- â« LINGERÂ on a bench at the beach, in your garden, or at the park to enjoy the scenery.
- â« GROWÂ your own vegetables, fruits, and herbs and be water-wise. Home gardeners use Â¼ to 1/8 less water than commercial growers for the same produce.
- â« ADDÂ straw to beds as an excellent covering that provides a habitat for beneficial microbes while keeping the soil moist
- â« THINÂ apricots, peaches, pears, apples, and lemons on your trees to allow for a tastier, larger fruit harvest when ripe.
- â« PROPAGATEÂ herbs such as lovage and lemon grass and edible flowers like nasturtiums and calendula for a perennial party of exotic flavors.
- â« INCREASEÂ the amount of sunscreen you use while in the garden. Make sure to re-apply often, wear a hat, and sunglasses to protect your eyes.
- â« EATÂ fresh organic eggs asÂ eggs currently sold in supermarkets are nutritionally inferior to eggs produced by hens raised on pasture.Â Testing has found that, compared to official U.S. Department of Agriculture (USDA) nutrient data for commercial eggs, eggs from hens raised on pasture contain
1/3 less cholesterol, 1/4 less saturated fat, 2/3 more vitamin A, 2 times more omega-3 fatty acids, 3 times more vitamin, 7 times more beta carotene.

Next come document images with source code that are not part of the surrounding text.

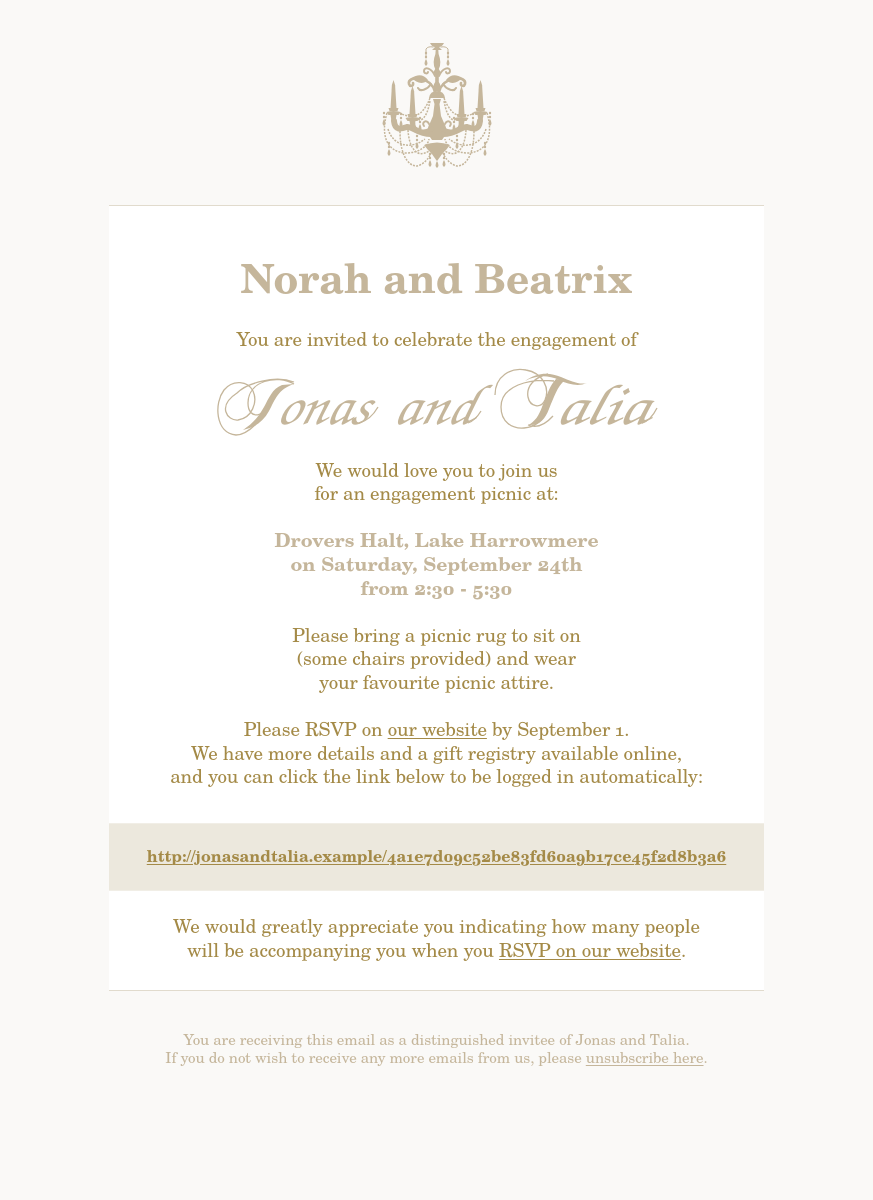
<!DOCTYPE html>
<html lang="en">
<head>
<meta charset="utf-8">
<title>Engagement picnic invitation</title>
<style>
:root {
  --page: #faf9f7;
  --card: #ffffff;
  --band: #ece8dd;
  --rule: #e1dbcd;
  --sand: #c5b69b;
  --gold: #a48a47;
  --line: 23.6px;
}
* { box-sizing: border-box; margin: 0; padding: 0; }
html, body { width: 873px; height: 1200px; overflow: hidden; }
body {
  display: flex;
  flex-direction: column;
  align-items: center;
  background: var(--page);
  color: var(--gold);
  font-family: "TeX Gyre Schola", "Noto Serif", serif;
  font-size: 19px;
  line-height: var(--line);
  letter-spacing: -0.15px;
  font-variant-numeric: oldstyle-nums;
  text-align: center;
  white-space: nowrap;
}
a { color: inherit; text-decoration: underline; text-decoration-thickness: 1px; text-underline-offset: 2px; }
svg { display: block; }
.emblem { height: 205px; padding-top: 40px; flex: none; }
.card {
  flex: none;
  width: 655px;
  height: 786px;
  display: flex;
  flex-direction: column;
  align-items: center;
  padding-top: 46px;
  background: var(--card);
  border-top: 1px solid var(--rule);
  border-bottom: 1px solid var(--rule);
}
.guests {
  color: var(--sand);
  font-size: 40.5px;
  line-height: 50px;
  letter-spacing: 0;
}
.intro { margin-top: 24.5px; }
.couple { margin-top: 12px; flex: none; }
.couple text { font-family: "TeX Gyre Chorus", cursive; font-size: 58px; letter-spacing: 0; }
.details {
  margin-top: 15.5px;
  display: flex;
  flex-direction: column;
  gap: var(--line);
}
.venue { color: var(--sand); font-weight: 700; font-size: 19.4px; letter-spacing: 0; }
.login {
  width: 100%;
  height: 68px;
  flex: none;
  margin-top: 35.5px;
  display: flex;
  align-items: center;
  justify-content: center;
  padding-bottom: 4px;
  background: var(--band);
  border-top: 1px solid #f1eee6;
  border-bottom: 1px solid #f1eee6;
  font-size: 16px;
  font-weight: 700;
  letter-spacing: 0;
}
.headcount { margin-top: 23px; }
.notice {
  margin-top: 39px;
  color: var(--sand);
  font-size: 15.1px;
  line-height: 18px;
  letter-spacing: -0.1px;
}
</style>
</head>
<body>
<header class="emblem">
  <svg width="112" height="132" viewBox="-56 40 112 132" role="img" aria-label="Chandelier" fill="#c5b69b">
    <defs>
      <g id="candle">
        <path d="M0 -28L1.6 -23L3 0H-3L-1.6 -23Z"/>
        <path d="M-5 0H5L4 3H-4ZM-7 4Q0 2 7 4L5 7H3L2 13H-2L-3 7H-5Z"/>
      </g>
      <g id="drop">
        <circle r="1.2"/>
        <circle cy="4" r="1.2"/>
        <path d="M0 6Q3 11 0 13Q-3 11 0 6Z"/>
      </g>
      <g id="side">
        <g fill="none" stroke="#c5b69b" stroke-linecap="round">
          <path stroke-width="1" d="M4 47Q9 46 11 49V58"/>
          <path stroke-width="2" d="M2 76C5 68 13 66 13 71C13 74 9 74 9 72"/>
          <path stroke-width="2.6" d="M2 92C4 84 10 80 17 79C24 77 29 80 28 84C27 87 23 86 24 83"/>
          <path stroke-width="2" d="M6 84C10 90 17 92 19 88"/>
          <path stroke-width="6" d="M43 121C42 131 36 129 30 127C24 126 20 134 6 134"/>
          <path stroke-width="4.5" d="M24 123C24 133 14 134 5 129"/>
          <path stroke-width="2" d="M8 124C10 119 16 122 13 126"/>
          <g stroke-width="1.5" stroke-dasharray="2 1.2" stroke-linecap="butt">
            <path d="M7 98C14 116 24 120 37 113"/>
            <path d="M7 101C10 118 16 122 19 119"/>
            <path d="M50 113C56 133 52 152 31 153C18 153 9 146 8 139"/>
            <path d="M49 129C44 146 26 150 12 139"/>
            <path d="M37 131C37 160 25 169 17 165C9 161 6 154 5 150"/>
            <path d="M29 130C28 148 20 159 8 151"/>
          </g>
        </g>
        <path d="M9 80C13 74 20 74 25 78C21 83 14 85 9 80Z"/>
        <use href="#drop" x="11" y="53"/>
        <use href="#candle" x="43.5" y="108"/>
        <use href="#candle" x="24.5" y="114"/>
        <use href="#drop" x="53" y="113"/>
        <use href="#drop" x="36" y="114"/>
        <use href="#drop" x="17" y="118"/>
        <use href="#drop" x="48" y="143"/>
        <use href="#drop" x="7" y="154"/>
        <use href="#drop" x="20" y="136"/>
      </g>
    </defs>
    <path d="M-7 43H7Q5 47 2 47L5 50H-5L-2 47Q-5 47 -7 43Z"/>
    <path d="M-1.3 50H1.3L1.6 54Q5 63 1.8 69L3.5 72L1.8 75V82Q5 86 2 91H-2Q-5 86 -1.8 82V75L-3.5 72L-1.8 69Q-5 63 -1.6 54Z"/>
    <path d="M-8 98Q-7 91 0 91Q7 91 8 98Z"/>
    <path d="M-4 99H4L2.5 104L4 116L7 123Q10 127 9 134L5 140H-5L-9 134Q-10 127 -7 123L-4 116L-2.5 104Z"/>
    <path d="M-13 145Q0 140 13 145L9 150Q6 152 3 157L0 161L-3 157Q-6 152 -9 150Z"/>
    <use href="#drop" y="155"/>
    <use href="#side"/>
    <use href="#side" transform="scale(-1 1)"/>
  </svg>
</header>

<main class="card">
  <h1 class="guests">Norah and Beatrix</h1>
  <p class="intro">You are invited to celebrate the engagement of</p>

  <svg class="couple" width="450" height="80" viewBox="211 362 450 80" role="img" aria-label="Jonas and Talia" fill="#c5b69b">
    <g class="capital-j">
      <path d="M281 385C271 389 268 398 263 407C257 418 251 424 242 430C253 428 262 422 268 411C274 400 277 389 293 384Z"/>
      <path fill="none" stroke="#c5b69b" stroke-width="1.3" d="M293 384C276 374 247 381 247 403C247 421 265 417 270 402M293 382C274 375 246 383 236 393C216 406 226 421 237 420C251 418 257 402 252 391C247 381 232 379 223 390C213 403 214 433 235 435C243 435 249 430 255 424"/>
    </g>
    <g class="lowercase">
      <text transform="translate(274 424) skewX(-14)" textLength="92" lengthAdjust="spacingAndGlyphs">onas</text>
      <text transform="translate(391 424) skewX(-14)" textLength="80" lengthAdjust="spacingAndGlyphs">and</text>
      <text transform="translate(553 424) skewX(-14)" textLength="92" lengthAdjust="spacingAndGlyphs">alia</text>
      <path fill="none" stroke="#c5b69b" stroke-width="1.3" d="M358 423C366 421 373 414 377 407M467 423C473 421 477 416 480 411M641 423C648 421 653 414 656 408"/>
    </g>
    <g class="capital-t">
      <path d="M555 379C549 385 546 395 541 407C538 415 534 422 527 425C539 426 544 419 548 409C553 397 556 387 564 380Z"/>
      <path d="M524 381C536 372 549 372 560 377C570 381 578 385 586 383C577 387 567 384 558 380C547 375 536 375 524 381Z"/>
      <path fill="none" stroke="#c5b69b" stroke-width="1.3" d="M494 395C494 376 510 367 525 370C542 373 549 388 544 400C540 409 529 407 527 397C525 386 534 377 547 374M553 381C528 378 500 386 500 407C500 422 511 429 523 428C536 427 543 418 546 408M527 425C534 428 543 426 552 416"/>
    </g>
  </svg>

  <section class="details">
    <p>We would love you to join us<br>for an engagement picnic at:</p>
    <p class="venue">Drovers Halt, Lake Harrowmere<br>on Saturday, September 24th<br>from 2:30 - 5:30</p>
    <p>Please bring a picnic rug to sit on<br>(some chairs provided) and wear<br>your favourite picnic attire.</p>
    <p>Please RSVP on <a href="#">our website</a> by September 1.<br>We have more details and a gift registry available online,<br>and you can click the link below to be logged in automatically:</p>
  </section>

  <p class="login"><a href="#">http://jonasandtalia.example/4a1e7d09c52be83fd60a9b17ce45f2d8b3a6</a></p>

  <p class="headcount">We would greatly appreciate you indicating how many people<br>will be accompanying you when you <a href="#">RSVP on our website</a>.</p>
</main>

<footer class="notice">
  <p>You are receiving this email as a distinguished invitee of Jonas and Talia.<br>If you do not wish to receive any more emails from us, please <a href="#">unsubscribe here</a>.</p>
</footer>
</body>
</html>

- â« CLEARÂ debris, leaves, limbs, dead grass, wood, reeds, and all flammable materials from around the perimeter of your home. Fire danger is high all summer.
- â« PREPAREÂ to pay more for fresh produce at your local grocer and farmerâs market if you havenât grown your own.
- â« SPRINKLEÂ Growstoneâs Gnat NixÂ®, a non-toxic, chemical-free fungus gnat control top dressing made from recycled landfill glass on the surface of your containers and beds to reduce gnats on plants, indoors and out.Â www.growstone.com.
- â« VOLUNTEERÂ in a city or community garden even if you are not a gardener. Research indicates that even a little digging in the dirt boosts serotonin levels and decreases depression.
- â« LEARNÂ from your mistakes. Donât get frazzled when something you planted doesnât grow in a particular spot. Plants wither and die. Plant something else.
- â« CUTÂ back alliums after they are dry to encourage new growth and naturalization.
- â« CHECKÂ yourself for ticks every time you come in from the outdoors. Ticks will jump on your body during hiking, gardening, or just strolling. (Iâve had four hitchhike so far this season!)
- â« WALKÂ around your garden daily to observe what is new, what needs attention, and to admire your artistry.
- â« DECORATEÂ for Independence Day by filling containers with the colors of our flag. Red and white cyclamen, blue lobelia, white perennial alyssum paired with variegated society garlic makes a festive moveable display.
- â« NAPÂ in the shade. You deserve a break today.
Happy gardening and happy growing!